Task to complete
Set down each record exactly. Omit the pictures.
===
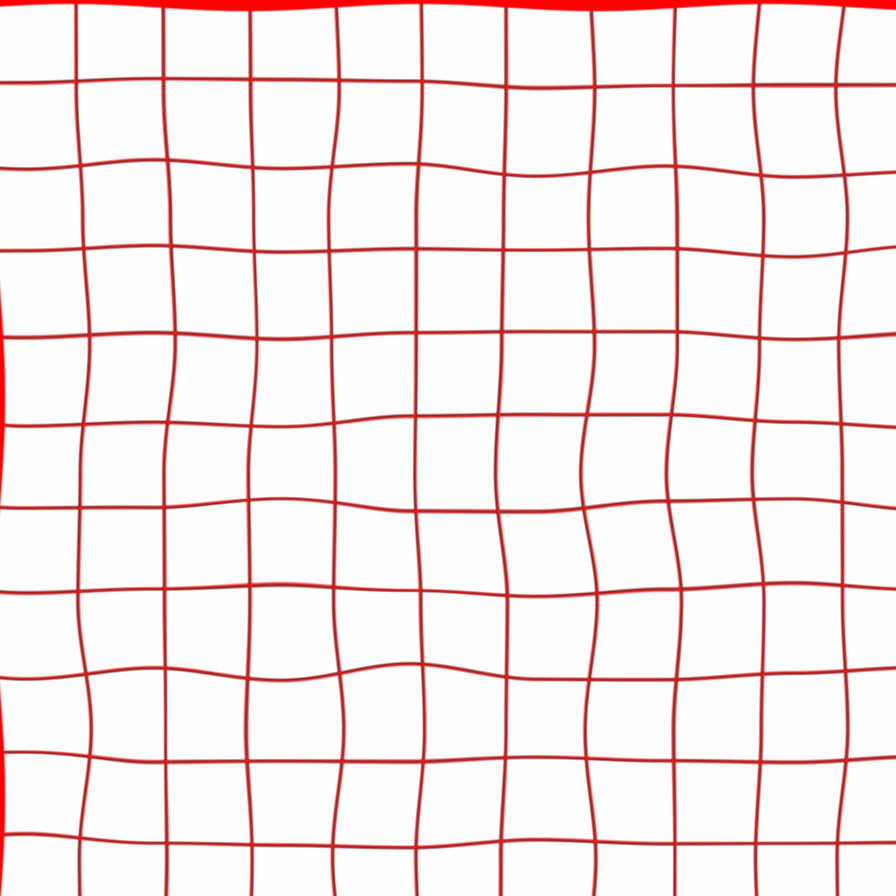
A Shadertoy shader for this pattern:

```glsl
const float TAU = 6.2831853;
const float CELL = 0.09375;       // 10 2/3 repeats each way
const float HALF_WIDTH = 0.0020;
const float SOFTNESS = 0.0016;
const float WARP_SCALE = 7.0;
const float WARP_AMOUNT = 0.0105;

const vec3 PAPER = vec3(1.0, 0.995, 0.995);
const vec3 LIGHT_RED = vec3(0.92, 0.20, 0.20);
const vec3 DARK_RED = vec3(0.50, 0.07, 0.07);
const vec3 CROSSING_RED = vec3(0.86, 0.11, 0.11);
const vec3 BORDER_RED = vec3(1.0, 0.0, 0.0);

float hash(vec2 p) {
    return fract(sin(dot(p, vec2(127.1, 311.7))) * 43758.5453);
}

// Smooth value noise in -1..1
float noise(vec2 p) {
    vec2 i = floor(p);
    vec2 f = fract(p);
    f = f * f * (3.0 - 2.0 * f);
    float low = mix(hash(i), hash(i + vec2(1.0, 0.0)), f.x);
    float high = mix(hash(i + vec2(0.0, 1.0)), hash(i + vec2(1.0)), f.x);
    return mix(low, high, f.y) * 2.0 - 1.0;
}

vec2 warp(vec2 p, float scale, float amount) {
    vec2 q = p * scale;
    return p + amount * vec2(noise(q + 17.3), noise(q + 61.8));
}

// Signed offset from the nearest grid line on each axis
vec2 lineOffset(vec2 p, float cell) {
    return (fract(p / cell + 0.5) - 0.5) * cell;
}

float stroke(float offset, float halfWidth, float soft) {
    return 1.0 - smoothstep(halfWidth - soft, halfWidth + soft, abs(offset));
}

// One side of the line is darker; lean sets which side and how much
vec3 strokeColor(float offset, float halfWidth, float lean) {
    float shade = 0.5 + 0.6 * lean * offset / halfWidth;
    return mix(LIGHT_RED, DARK_RED, clamp(shade, 0.0, 1.0));
}

float leftBorder(float y) {
    float wave = 0.0008 + 0.0050 * cos(TAU * (y - 0.11) / 0.446);
    return mix(wave, -0.004, smoothstep(0.72, 0.88, y));
}

float topBorder(float x) {
    return 0.0085 + 0.0040 * cos(TAU * (x - 0.665) / 0.39);
}

void mainImage(out vec4 fragColor, in vec2 fragCoord) {
    vec2 uv = fragCoord / iResolution.xy;
    float pixel = 1.0 / min(iResolution.x, iResolution.y);
    float soft = max(SOFTNESS, 0.75 * pixel);

    // Grid measured from the upper left corner
    vec2 p = vec2(uv.x, 1.0 - uv.y);
    vec2 grid = warp(p, WARP_SCALE, WARP_AMOUNT);
    vec2 offset = lineOffset(grid, CELL);
    vec2 inside = step(vec2(0.5), grid / CELL);
    float across = stroke(offset.y, HALF_WIDTH, soft) * inside.y;
    float down = stroke(offset.x, HALF_WIDTH, soft) * inside.x;

    // Two-tone lines with brighter crossings
    float leanDown = noise(p * 9.0 + 33.0) * 1.5;
    float leanAcross = noise(p * 9.0 + 85.0) * 1.5;
    vec3 color = PAPER;
    color = mix(color, strokeColor(offset.y, HALF_WIDTH, leanAcross), across);
    color = mix(color, strokeColor(offset.x, HALF_WIDTH, leanDown), down);
    color = mix(color, CROSSING_RED, across * down);

    // Wavy borders along the left and top
    float left = leftBorder(uv.y) - p.x;
    float top = topBorder(uv.x) - p.y;
    float border = smoothstep(-soft, soft, max(left, top));
    color = mix(color, BORDER_RED, border);

    fragColor = vec4(color, 1.0);
}
```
===
Exercise answer
A Shadertoy shader for this pattern:

```glsl
const float TAU = 6.2831853;
const float CELL = 0.09375;       // 10 2/3 repeats each way
const float HALF_WIDTH = 0.0020;
const float SOFTNESS = 0.0016;
const float WARP_SCALE = 7.0;
const float WARP_AMOUNT = 0.0105;

const vec3 PAPER = vec3(1.0, 0.995, 0.995);
const vec3 LIGHT_RED = vec3(0.92, 0.20, 0.20);
const vec3 DARK_RED = vec3(0.50, 0.07, 0.07);
const vec3 CROSSING_RED = vec3(0.86, 0.11, 0.11);
const vec3 BORDER_RED = vec3(1.0, 0.0, 0.0);

float hash(vec2 p) {
    return fract(sin(dot(p, vec2(127.1, 311.7))) * 43758.5453);
}

// Smooth value noise in -1..1
float noise(vec2 p) {
    vec2 i = floor(p);
    vec2 f = fract(p);
    f = f * f * (3.0 - 2.0 * f);
    float low = mix(hash(i), hash(i + vec2(1.0, 0.0)), f.x);
    float high = mix(hash(i + vec2(0.0, 1.0)), hash(i + vec2(1.0)), f.x);
    return mix(low, high, f.y) * 2.0 - 1.0;
}

vec2 warp(vec2 p, float scale, float amount) {
    vec2 q = p * scale;
    return p + amount * vec2(noise(q + 17.3), noise(q + 61.8));
}

// Signed offset from the nearest grid line on each axis
vec2 lineOffset(vec2 p, float cell) {
    return (fract(p / cell + 0.5) - 0.5) * cell;
}

float stroke(float offset, float halfWidth, float soft) {
    return 1.0 - smoothstep(halfWidth - soft, halfWidth + soft, abs(offset));
}

// One side of the line is darker; lean sets which side and how much
vec3 strokeColor(float offset, float halfWidth, float lean) {
    float shade = 0.5 + 0.6 * lean * offset / halfWidth;
    return mix(LIGHT_RED, DARK_RED, clamp(shade, 0.0, 1.0));
}

float leftBorder(float y) {
    float wave = 0.0008 + 0.0050 * cos(TAU * (y - 0.11) / 0.446);
    return mix(wave, -0.004, smoothstep(0.72, 0.88, y));
}

float topBorder(float x) {
    return 0.0085 + 0.0040 * cos(TAU * (x - 0.665) / 0.39);
}

void mainImage(out vec4 fragColor, in vec2 fragCoord) {
    vec2 uv = fragCoord / iResolution.xy;
    float pixel = 1.0 / min(iResolution.x, iResolution.y);
    float soft = max(SOFTNESS, 0.75 * pixel);

    // Grid measured from the upper left corner
    vec2 p = vec2(uv.x, 1.0 - uv.y);
    vec2 grid = warp(p, WARP_SCALE, WARP_AMOUNT);
    vec2 offset = lineOffset(grid, CELL);
    vec2 inside = step(vec2(0.5), grid / CELL);
    float across = stroke(offset.y, HALF_WIDTH, soft) * inside.y;
    float down = stroke(offset.x, HALF_WIDTH, soft) * inside.x;

    // Two-tone lines with brighter crossings
    float leanDown = noise(p * 9.0 + 33.0) * 1.5;
    float leanAcross = noise(p * 9.0 + 85.0) * 1.5;
    vec3 color = PAPER;
    color = mix(color, strokeColor(offset.y, HALF_WIDTH, leanAcross), across);
    color = mix(color, strokeColor(offset.x, HALF_WIDTH, leanDown), down);
    color = mix(color, CROSSING_RED, across * down);

    // Wavy borders along the left and top
    float left = leftBorder(uv.y) - p.x;
    float top = topBorder(uv.x) - p.y;
    float border = smoothstep(-soft, soft, max(left, top));
    color = mix(color, BORDER_RED, border);

    fragColor = vec4(color, 1.0);
}
```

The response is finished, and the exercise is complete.